Her current research involves frequent collaborations with Rady Children’s Hospital physicians who provide CSF samples from normal babies as well as human infants with hydrocephalus. In a laboratory at TSRI, she is measuring the samples’ LPA levels and continuing to use the mouse model in order to understand the possible role of viral-mediated increases in LPA in fetal hydrocephalus. She also plans to investigate the possibility that drugs targeting LPA receptors could prevent viral-mediated fetal hydrocephalus.
Hope was awarded the B.S. degree in biotechnology from Calvin College in Grand Rapids, MI. As an undergraduate student, she was a summer research assistant in Calvin College’s Biology Department in 2005, 2006 and 2008. In 2007, she was a summer research assistant in the University of California at Los Angeles’ Microbiology, Immunology & Molecular Genetics Department.
In the laboratory, TL 1 trainee Katie Podshivalova investigates the role of microRNAs in the regulation of the immune system’s activation and subsequent differentiation of the CD4 T cells that lead the body’s immune response against pathogens.
In the clinic, Kate participates in clinical rotations in immunology at Scripps Health.
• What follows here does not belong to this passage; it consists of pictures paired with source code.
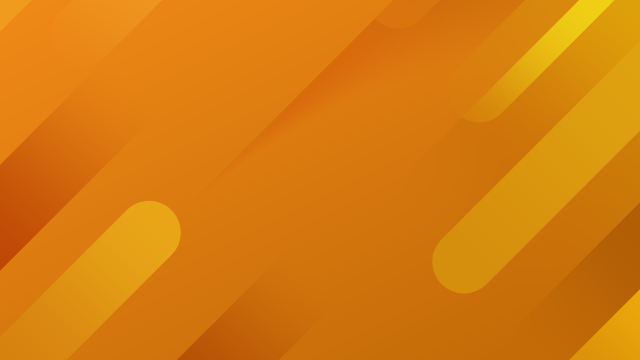
Reproduce this background procedurally as a Shadertoy shader.

```glsl
const float RADIUS = 0.088;

// Antialiased coverage where the signed distance is negative
float cover(float d) {
    return clamp(0.5 - d * iResolution.y, 0.0, 1.0);
}

// Diagonal strip between two values of the across coordinate
float strip(float across, float lo, float hi) {
    return cover(max(lo - across, across - hi) * 0.7071);
}

// Half-infinite rounded bar starting at tip; side +1 runs up right, -1 down left
float bar(vec2 p, vec2 tip, float side) {
    vec2 dir = side * vec2(0.7071);
    vec2 q = p - tip;
    return cover(length(q - dir * max(dot(q, dir), 0.0)) - RADIUS);
}

void mainImage(out vec4 fragColor, in vec2 fragCoord) {
    vec2 p = fragCoord / iResolution.y;
    p.x += 0.5 * (16.0 / 9.0 - iResolution.x / iResolution.y);
    float across = p.x + 1.0 - p.y;
    float along = p.x + p.y;

    // Orange base, darker to the lower right
    float shade = clamp(0.6 * (1.0 - p.y) + 0.3 * p.x, 0.0, 1.0);
    vec3 col = mix(vec3(0.94, 0.54, 0.09), vec3(0.77, 0.42, 0.03), shade);

    // Upper left corner and its soft bar
    col = mix(col, vec3(0.94, 0.62, 0.12), 0.85 * strip(across, -1.0, 0.088));
    float softBar = bar(p, vec2(0.229, 0.903), 1.0) * smoothstep(0.95, 1.5, along);
    col = mix(col, vec3(0.94, 0.61, 0.13), 0.75 * softBar);

    // Red strip fading up right
    float redStrip = strip(across, 0.458, 0.752) * (1.0 - smoothstep(0.15, 1.15, along));
    col = mix(col, vec3(0.74, 0.27, 0.02), redStrip);

    // Shadow widening along the central fold
    float fold = across - 1.093;
    float reach = 0.15 * pow(max(along - 0.9, 0.0), 2.0) + 0.01;
    float shadow = (1.0 - smoothstep(0.1 * reach, 1.8 * reach, fold))
        * smoothstep(0.85, 1.6, along) * strip(across, 1.093, 1.609);
    vec3 shadowColor = mix(vec3(0.85, 0.41, 0.05), vec3(0.78, 0.41, 0.03), smoothstep(1.8, 2.4, along));
    col = mix(col, shadowColor, 0.9 * shadow);
    float foldBar = bar(p, vec2(1.106, 1.009), 1.0) * cover(-fold);
    col = mix(col, vec3(0.87, 0.48, 0.06), 0.6 * foldBar);

    // Lower dark strip
    float darkStrip = strip(across, 1.491, 1.775) * (1.0 - smoothstep(0.35, 1.12, along));
    col = mix(col, vec3(0.70, 0.30, 0.02), darkStrip);

    // Right side: darker layer turning gold toward the corner
    float rightSide = cover(1.609 - across);
    col = mix(col, vec3(0.79, 0.44, 0.03), 0.55 * rightSide * smoothstep(1.5, 2.0, along));
    col = mix(col, vec3(0.87, 0.63, 0.04), rightSide * smoothstep(1.95, 2.8, along));

    // Upper right bar with a bright yellow half
    float upperBar = bar(p, vec2(1.331, 0.748), 1.0);
    float glow = smoothstep(1.95, 2.65, along);
    col = mix(col, vec3(0.85, 0.56, 0.05), upperBar * mix(0.12, 0.8, glow));
    col = mix(col, vec3(0.94, 0.81, 0.08), upperBar * rightSide * mix(0.12, 1.0, glow));

    // Shaded layers in the lower right
    float lowerSide = cover(2.141 - across);
    col = mix(col, vec3(0.78, 0.47, 0.03), 0.6 * lowerSide * smoothstep(1.6, 2.3, along));
    col = mix(col, vec3(0.70, 0.37, 0.02), cover(2.340 - across) * smoothstep(1.45, 2.1, along));
    vec3 cornerColor = mix(vec3(0.86, 0.57, 0.04), vec3(0.92, 0.65, 0.04), smoothstep(1.58, 1.95, along));
    col = mix(col, cornerColor, cover((2.581 - across) * 0.7071));

    // Two solid golden bars
    vec3 leftGold = mix(vec3(0.84, 0.51, 0.06), vec3(0.91, 0.65, 0.09), smoothstep(0.0, 0.85, along));
    col = mix(col, leftGold, bar(p, vec2(0.414, 0.354), -1.0));
    vec3 rightGold = mix(vec3(0.84, 0.56, 0.05), vec3(0.87, 0.63, 0.06), smoothstep(1.5, 2.6, along));
    col = mix(col, rightGold, bar(p, vec2(1.289, 0.273), 1.0));

    fragColor = vec4(col, 1.0);
}
```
Observing the diagnosis and treatment of patients with systemic lupus erythematosus and rheumatoid arthritis and interacting with clinicians enriches her perspective as a bench researcher dedicated to translational science.
In turn, she has spoken about the role of microRNAs in immunity and autoimmunity at Scripps Rheumatology Clinical Conferences.
Intrigued by the overlap of RNA biology and immunology, Kate hopes to define how microRNAs influence the post-transcriptional regulation of CD4 T cell activation. She hopes that her findings will reveal novel regulatory elements important to the diagnosis and treatment of autoimmune disease, immune deficiency as well as kidney transplant rejection.
Prior to her graduate studies at TSRI, Kate earned the B.S. degree in microbiology at the University of California, Santa Barbara and completed a two month research internship followed by a stint as a laboratory technician in TSRI’s Department of Immunology. In 2007-08, she was awarded TSRI’s Dean’s Fellowship. She is currently organizing the Biology Distinguished Lecturer Series sponsored by TSRI’s Kellogg School of Science and Technology.
Successful vaccines should elicit protective antibodies that have both specificity for a pathogen and the ability to efficiently clear it from the body. Antibody isotype is critical to efficient pathogen clearance, yet control of the cellular programs supporting this function is poorly understood.
As a T-1 trainee, Nathaniel Wang has launched an ambitious multidisciplinary project to elucidate the cellular and molecular mechanisms responsible for protective B cell memory.
He is currently investigating the roles of specific transcription factors in the development of IgG2a+ memory B cells lineage commitment, as well as dissecting their ongoing roles in survival, maintenance and reactivation in this subset.
After receiving the B.A. degree in molecular and cell biology at the University of California at Berkeley, Nathaniel was a research associate at Sangamo Biosciences, Inc., in Point Richmond, CA. As an undergraduate, he was a research intern at Genentech, Inc., in South San Francisco.